Brief
If a line of the data below contains the string "clarity", copy it into your answer.

———

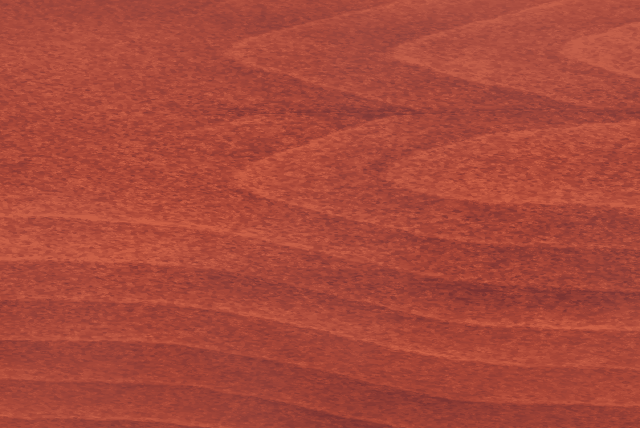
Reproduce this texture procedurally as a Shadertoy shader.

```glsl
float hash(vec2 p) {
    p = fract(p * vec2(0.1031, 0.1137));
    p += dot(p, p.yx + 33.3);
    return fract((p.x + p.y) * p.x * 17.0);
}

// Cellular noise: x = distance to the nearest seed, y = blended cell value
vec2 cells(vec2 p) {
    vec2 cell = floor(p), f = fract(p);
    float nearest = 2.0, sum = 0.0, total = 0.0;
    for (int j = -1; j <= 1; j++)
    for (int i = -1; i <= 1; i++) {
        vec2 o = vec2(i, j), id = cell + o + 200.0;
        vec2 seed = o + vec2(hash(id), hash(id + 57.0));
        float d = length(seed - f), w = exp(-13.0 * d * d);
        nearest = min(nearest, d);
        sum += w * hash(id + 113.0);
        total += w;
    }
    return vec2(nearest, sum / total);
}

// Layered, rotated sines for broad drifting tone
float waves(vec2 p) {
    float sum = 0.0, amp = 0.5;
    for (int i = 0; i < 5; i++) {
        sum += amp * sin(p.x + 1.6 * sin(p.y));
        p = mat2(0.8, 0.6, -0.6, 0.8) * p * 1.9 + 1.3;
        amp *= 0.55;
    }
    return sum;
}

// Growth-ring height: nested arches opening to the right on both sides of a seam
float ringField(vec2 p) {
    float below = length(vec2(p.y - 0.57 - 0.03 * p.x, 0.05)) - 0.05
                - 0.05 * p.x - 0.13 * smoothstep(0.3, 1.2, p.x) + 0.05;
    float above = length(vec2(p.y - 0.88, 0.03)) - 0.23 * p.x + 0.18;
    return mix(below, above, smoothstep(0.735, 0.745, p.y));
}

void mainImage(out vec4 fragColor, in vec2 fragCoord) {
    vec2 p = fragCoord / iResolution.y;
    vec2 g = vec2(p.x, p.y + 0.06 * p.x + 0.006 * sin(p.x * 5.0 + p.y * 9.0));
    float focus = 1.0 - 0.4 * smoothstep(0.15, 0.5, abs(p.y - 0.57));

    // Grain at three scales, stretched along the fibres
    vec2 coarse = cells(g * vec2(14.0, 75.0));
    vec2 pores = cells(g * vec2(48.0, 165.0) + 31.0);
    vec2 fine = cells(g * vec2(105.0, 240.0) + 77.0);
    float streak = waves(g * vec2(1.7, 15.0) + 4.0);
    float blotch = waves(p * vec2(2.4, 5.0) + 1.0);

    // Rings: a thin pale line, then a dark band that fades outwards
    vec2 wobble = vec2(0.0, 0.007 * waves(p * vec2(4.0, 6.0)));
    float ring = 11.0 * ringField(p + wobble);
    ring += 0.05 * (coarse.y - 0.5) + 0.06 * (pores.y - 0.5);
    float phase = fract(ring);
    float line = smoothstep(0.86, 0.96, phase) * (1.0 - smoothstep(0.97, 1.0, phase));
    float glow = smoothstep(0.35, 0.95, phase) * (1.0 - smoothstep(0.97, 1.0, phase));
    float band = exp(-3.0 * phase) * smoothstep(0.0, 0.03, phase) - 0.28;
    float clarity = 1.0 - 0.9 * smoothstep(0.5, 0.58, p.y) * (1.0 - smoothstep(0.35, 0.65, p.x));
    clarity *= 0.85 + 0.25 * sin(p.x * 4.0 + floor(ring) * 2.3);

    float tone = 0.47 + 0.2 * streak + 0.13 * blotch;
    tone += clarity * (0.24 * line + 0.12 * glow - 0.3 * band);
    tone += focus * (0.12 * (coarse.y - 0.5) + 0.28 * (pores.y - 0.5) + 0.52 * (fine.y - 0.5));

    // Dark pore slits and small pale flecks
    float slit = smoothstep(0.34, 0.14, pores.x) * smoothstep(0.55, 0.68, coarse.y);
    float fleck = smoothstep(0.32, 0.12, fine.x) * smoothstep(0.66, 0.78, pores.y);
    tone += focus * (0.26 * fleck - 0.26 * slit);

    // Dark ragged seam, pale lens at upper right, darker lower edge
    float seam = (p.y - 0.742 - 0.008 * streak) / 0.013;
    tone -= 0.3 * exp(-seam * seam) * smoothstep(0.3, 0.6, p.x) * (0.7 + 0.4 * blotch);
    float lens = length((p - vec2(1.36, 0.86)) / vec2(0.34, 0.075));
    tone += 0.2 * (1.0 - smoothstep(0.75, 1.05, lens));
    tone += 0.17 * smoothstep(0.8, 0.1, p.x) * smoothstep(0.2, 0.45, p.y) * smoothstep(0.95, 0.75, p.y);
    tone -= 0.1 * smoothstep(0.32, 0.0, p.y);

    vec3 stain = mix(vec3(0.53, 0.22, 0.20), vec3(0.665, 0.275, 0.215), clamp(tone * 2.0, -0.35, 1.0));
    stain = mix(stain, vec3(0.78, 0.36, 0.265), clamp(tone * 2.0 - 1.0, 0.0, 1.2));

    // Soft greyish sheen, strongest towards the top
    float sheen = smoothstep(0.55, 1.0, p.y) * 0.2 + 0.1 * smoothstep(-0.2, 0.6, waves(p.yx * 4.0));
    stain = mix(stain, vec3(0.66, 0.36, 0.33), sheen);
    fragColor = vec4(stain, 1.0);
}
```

———

Solution for this exercise
    float clarity = 1.0 - 0.9 * smoothstep(0.5, 0.58, p.y) * (1.0 - smoothstep(0.35, 0.65, p.x));
    clarity *= 0.85 + 0.25 * sin(p.x * 4.0 + floor(ring) * 2.3);
    tone += clarity * (0.24 * line + 0.12 * glow - 0.3 * band);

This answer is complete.